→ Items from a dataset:
*-*-*

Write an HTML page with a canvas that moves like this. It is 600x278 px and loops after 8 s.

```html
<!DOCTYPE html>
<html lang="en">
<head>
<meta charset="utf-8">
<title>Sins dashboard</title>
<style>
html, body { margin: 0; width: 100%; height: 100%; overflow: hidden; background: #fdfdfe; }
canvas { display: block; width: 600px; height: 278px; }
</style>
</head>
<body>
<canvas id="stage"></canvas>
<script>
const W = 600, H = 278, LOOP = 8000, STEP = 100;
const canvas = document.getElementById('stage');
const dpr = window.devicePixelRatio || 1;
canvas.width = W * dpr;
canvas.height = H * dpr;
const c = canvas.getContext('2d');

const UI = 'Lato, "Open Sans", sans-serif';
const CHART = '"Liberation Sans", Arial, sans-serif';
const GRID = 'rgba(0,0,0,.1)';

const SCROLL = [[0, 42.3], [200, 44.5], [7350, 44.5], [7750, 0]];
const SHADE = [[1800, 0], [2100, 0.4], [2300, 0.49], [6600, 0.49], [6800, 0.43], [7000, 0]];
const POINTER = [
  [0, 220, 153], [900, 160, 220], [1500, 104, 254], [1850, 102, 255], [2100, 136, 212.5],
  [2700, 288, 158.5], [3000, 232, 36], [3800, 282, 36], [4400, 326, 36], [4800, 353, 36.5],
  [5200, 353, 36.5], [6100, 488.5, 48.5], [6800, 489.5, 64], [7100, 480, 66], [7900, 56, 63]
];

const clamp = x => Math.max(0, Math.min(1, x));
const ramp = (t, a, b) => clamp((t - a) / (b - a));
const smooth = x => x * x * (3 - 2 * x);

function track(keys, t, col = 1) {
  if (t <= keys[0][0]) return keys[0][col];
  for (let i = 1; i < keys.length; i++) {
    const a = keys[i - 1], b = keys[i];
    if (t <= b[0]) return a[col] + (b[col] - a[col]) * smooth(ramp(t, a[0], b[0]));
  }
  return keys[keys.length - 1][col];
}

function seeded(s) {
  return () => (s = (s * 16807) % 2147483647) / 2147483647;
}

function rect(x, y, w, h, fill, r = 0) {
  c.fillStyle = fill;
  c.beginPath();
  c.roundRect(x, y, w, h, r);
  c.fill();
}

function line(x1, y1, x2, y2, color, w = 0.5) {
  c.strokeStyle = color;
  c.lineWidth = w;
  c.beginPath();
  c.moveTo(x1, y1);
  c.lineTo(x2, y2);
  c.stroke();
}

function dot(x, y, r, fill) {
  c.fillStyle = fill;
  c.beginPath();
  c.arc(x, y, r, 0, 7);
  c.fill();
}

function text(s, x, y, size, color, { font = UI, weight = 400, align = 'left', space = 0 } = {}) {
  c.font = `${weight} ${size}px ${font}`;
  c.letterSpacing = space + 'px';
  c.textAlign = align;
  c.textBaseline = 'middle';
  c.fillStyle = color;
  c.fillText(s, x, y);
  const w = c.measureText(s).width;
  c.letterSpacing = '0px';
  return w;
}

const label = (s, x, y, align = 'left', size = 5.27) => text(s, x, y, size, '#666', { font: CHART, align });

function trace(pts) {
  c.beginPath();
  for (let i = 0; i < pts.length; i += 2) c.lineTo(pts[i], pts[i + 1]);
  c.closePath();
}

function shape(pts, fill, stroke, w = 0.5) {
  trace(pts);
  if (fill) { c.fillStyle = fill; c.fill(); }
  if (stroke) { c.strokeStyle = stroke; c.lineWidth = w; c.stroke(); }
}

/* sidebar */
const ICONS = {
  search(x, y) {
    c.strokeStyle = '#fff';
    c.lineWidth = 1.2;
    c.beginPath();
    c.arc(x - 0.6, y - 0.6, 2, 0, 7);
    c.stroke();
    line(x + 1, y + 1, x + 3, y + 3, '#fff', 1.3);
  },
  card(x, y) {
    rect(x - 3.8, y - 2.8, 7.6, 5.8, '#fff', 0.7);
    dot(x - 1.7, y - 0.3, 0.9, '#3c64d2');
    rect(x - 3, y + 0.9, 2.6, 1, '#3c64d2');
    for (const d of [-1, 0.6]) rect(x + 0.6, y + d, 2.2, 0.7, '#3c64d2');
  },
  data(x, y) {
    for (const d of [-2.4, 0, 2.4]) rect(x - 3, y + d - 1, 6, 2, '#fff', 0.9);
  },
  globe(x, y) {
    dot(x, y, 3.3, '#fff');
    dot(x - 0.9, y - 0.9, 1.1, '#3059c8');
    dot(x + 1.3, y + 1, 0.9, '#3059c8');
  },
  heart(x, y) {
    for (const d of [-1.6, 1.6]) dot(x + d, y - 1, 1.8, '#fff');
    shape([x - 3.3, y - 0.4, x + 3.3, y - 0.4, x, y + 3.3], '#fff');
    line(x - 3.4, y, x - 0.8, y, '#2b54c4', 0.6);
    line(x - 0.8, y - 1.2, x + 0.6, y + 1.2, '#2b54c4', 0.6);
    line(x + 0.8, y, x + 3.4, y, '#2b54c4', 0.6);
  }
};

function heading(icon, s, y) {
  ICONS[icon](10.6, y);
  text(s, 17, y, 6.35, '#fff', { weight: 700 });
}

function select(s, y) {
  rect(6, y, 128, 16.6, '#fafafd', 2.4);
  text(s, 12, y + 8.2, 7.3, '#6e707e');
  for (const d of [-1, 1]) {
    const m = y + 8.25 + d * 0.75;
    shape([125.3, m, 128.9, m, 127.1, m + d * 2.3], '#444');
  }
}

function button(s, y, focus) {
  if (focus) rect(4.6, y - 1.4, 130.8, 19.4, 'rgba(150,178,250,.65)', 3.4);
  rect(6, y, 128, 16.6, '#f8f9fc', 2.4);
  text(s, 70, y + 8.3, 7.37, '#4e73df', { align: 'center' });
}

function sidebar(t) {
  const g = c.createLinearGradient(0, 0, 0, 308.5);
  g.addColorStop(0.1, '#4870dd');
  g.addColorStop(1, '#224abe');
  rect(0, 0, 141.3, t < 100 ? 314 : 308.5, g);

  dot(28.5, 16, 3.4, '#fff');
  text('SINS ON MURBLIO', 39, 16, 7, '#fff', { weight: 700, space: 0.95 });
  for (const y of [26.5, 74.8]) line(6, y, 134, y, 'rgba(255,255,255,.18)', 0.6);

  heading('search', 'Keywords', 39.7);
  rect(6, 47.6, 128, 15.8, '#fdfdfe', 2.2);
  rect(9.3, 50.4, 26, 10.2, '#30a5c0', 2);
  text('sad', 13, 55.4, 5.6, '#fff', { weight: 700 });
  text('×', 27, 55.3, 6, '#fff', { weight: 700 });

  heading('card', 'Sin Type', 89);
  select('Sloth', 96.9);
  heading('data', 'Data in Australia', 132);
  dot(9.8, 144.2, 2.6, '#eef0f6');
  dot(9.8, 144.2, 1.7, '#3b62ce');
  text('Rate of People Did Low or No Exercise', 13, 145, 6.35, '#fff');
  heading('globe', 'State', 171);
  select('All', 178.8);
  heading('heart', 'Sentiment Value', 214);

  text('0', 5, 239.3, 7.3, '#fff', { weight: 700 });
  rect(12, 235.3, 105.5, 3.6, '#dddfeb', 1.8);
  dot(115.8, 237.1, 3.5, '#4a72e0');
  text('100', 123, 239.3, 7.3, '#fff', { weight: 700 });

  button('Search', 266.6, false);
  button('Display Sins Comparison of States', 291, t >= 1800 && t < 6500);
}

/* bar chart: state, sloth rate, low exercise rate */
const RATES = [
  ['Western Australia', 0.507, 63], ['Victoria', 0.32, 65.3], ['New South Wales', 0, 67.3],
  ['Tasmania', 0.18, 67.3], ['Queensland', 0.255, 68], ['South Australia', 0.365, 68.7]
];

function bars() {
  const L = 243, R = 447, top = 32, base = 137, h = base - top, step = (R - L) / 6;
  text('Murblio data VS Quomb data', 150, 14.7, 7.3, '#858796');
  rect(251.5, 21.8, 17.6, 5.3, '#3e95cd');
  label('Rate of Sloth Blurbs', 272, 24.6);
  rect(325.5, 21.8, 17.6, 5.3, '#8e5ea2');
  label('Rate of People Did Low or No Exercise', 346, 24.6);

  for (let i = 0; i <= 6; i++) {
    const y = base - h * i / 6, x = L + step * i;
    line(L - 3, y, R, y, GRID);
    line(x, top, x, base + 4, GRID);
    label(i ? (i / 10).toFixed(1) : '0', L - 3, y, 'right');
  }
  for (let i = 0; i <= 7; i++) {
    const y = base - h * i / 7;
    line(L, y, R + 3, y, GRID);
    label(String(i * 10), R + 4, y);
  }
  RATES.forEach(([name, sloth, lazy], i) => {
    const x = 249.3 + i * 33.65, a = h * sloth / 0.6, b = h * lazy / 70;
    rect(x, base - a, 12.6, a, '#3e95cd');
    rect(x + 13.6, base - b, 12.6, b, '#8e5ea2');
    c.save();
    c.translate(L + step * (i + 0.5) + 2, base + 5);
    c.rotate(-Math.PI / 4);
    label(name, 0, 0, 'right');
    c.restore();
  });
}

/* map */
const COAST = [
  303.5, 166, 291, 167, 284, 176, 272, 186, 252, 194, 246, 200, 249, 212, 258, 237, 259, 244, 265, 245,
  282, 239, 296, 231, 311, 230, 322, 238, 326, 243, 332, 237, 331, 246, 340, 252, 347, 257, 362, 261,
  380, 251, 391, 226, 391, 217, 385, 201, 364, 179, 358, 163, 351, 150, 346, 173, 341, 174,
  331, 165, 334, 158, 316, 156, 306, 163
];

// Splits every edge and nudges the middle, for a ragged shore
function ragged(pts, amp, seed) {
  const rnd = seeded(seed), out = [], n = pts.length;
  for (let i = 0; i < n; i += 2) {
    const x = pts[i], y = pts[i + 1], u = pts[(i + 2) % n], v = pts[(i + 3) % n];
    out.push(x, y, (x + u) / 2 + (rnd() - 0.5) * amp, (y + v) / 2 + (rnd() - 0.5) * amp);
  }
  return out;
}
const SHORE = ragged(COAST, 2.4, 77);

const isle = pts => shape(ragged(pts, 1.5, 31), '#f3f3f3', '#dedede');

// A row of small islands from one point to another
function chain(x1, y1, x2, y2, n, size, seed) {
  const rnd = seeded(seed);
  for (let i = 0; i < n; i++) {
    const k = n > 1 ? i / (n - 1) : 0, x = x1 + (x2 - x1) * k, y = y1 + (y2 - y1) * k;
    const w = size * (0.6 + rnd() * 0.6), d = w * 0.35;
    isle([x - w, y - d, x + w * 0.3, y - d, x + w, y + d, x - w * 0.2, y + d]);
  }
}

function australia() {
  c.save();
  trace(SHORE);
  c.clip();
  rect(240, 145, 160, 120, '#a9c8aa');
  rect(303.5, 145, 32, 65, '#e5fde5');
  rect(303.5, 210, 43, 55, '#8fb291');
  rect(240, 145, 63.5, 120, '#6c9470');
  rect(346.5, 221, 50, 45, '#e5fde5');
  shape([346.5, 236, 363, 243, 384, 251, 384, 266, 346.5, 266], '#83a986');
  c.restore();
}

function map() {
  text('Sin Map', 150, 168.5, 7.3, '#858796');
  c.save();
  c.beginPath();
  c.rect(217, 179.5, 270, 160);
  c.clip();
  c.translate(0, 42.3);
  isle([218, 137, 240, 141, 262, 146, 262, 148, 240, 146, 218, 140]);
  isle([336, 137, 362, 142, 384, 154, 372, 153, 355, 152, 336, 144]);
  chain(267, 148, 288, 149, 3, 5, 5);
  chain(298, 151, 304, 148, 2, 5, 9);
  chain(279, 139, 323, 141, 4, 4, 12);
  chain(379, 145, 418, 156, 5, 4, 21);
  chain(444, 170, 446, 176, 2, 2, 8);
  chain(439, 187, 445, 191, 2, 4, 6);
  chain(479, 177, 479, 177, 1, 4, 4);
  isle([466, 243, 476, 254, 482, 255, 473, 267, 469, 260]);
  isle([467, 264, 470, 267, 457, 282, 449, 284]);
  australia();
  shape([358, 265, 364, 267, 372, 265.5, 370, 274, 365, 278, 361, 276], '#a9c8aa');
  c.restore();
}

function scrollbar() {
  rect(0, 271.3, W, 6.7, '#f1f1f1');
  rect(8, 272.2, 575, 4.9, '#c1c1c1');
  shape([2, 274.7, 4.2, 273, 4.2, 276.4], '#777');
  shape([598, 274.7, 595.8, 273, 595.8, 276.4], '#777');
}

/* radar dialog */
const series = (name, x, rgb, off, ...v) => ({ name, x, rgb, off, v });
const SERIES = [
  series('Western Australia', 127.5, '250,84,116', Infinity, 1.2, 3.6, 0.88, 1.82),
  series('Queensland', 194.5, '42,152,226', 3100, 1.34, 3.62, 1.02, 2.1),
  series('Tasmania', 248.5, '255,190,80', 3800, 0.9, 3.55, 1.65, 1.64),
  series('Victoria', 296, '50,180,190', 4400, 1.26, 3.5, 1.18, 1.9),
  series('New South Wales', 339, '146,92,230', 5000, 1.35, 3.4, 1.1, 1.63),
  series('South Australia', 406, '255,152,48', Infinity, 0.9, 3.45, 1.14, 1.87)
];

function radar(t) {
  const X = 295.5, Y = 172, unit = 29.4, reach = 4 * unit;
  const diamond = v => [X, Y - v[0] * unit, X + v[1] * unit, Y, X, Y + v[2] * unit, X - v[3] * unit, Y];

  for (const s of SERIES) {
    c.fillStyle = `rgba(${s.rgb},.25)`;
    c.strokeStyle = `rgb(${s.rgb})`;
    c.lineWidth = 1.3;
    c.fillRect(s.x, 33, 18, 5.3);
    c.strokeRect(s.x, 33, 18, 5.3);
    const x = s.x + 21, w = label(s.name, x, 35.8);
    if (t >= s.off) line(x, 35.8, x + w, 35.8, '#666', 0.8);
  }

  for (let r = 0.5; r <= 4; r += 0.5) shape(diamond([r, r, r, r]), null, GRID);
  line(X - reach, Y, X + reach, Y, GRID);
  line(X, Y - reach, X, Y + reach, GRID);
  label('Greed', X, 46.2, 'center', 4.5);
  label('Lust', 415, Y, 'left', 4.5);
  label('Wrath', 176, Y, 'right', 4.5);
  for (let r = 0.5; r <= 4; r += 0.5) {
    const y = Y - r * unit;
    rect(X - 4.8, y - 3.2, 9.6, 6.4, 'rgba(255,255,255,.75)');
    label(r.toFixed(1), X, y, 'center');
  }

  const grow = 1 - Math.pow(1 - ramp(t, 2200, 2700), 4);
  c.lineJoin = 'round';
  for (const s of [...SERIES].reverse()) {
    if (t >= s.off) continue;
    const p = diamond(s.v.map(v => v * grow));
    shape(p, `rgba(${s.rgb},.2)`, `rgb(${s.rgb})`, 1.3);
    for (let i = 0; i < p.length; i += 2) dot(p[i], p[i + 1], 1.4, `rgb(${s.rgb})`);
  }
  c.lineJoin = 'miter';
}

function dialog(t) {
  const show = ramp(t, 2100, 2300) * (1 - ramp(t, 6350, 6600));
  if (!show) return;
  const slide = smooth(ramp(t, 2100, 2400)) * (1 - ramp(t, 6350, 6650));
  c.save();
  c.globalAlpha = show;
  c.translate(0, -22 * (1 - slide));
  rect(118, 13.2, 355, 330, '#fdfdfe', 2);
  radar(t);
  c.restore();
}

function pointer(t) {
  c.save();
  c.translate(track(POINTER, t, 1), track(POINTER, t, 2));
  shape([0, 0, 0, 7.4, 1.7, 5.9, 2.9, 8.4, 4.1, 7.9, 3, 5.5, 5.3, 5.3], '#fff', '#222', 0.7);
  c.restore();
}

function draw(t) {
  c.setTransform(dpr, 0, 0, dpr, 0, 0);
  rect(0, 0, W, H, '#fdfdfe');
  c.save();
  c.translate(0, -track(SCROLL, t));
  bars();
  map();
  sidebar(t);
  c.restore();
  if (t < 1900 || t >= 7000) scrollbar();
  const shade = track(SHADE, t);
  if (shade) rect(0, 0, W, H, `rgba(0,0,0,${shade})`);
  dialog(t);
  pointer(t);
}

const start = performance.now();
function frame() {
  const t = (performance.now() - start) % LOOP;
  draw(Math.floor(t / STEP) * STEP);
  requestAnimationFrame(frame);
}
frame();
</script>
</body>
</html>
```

*-*-*

→ WORK TO BE COMPLETED: Scanning the data above, copy out every line where "isle" is found.

→ ANSWER FOR THIS EXERCISE:
const isle = pts => shape(ragged(pts, 1.5, 31), '#f3f3f3', '#dedede');
    isle([x - w, y - d, x + w * 0.3, y - d, x + w, y + d, x - w * 0.2, y + d]);
  isle([218, 137, 240, 141, 262, 146, 262, 148, 240, 146, 218, 140]);
  isle([336, 137, 362, 142, 384, 154, 372, 153, 355, 152, 336, 144]);
  isle([466, 243, 476, 254, 482, 255, 473, 267, 469, 260]);
  isle([467, 264, 470, 267, 457, 282, 449, 284]);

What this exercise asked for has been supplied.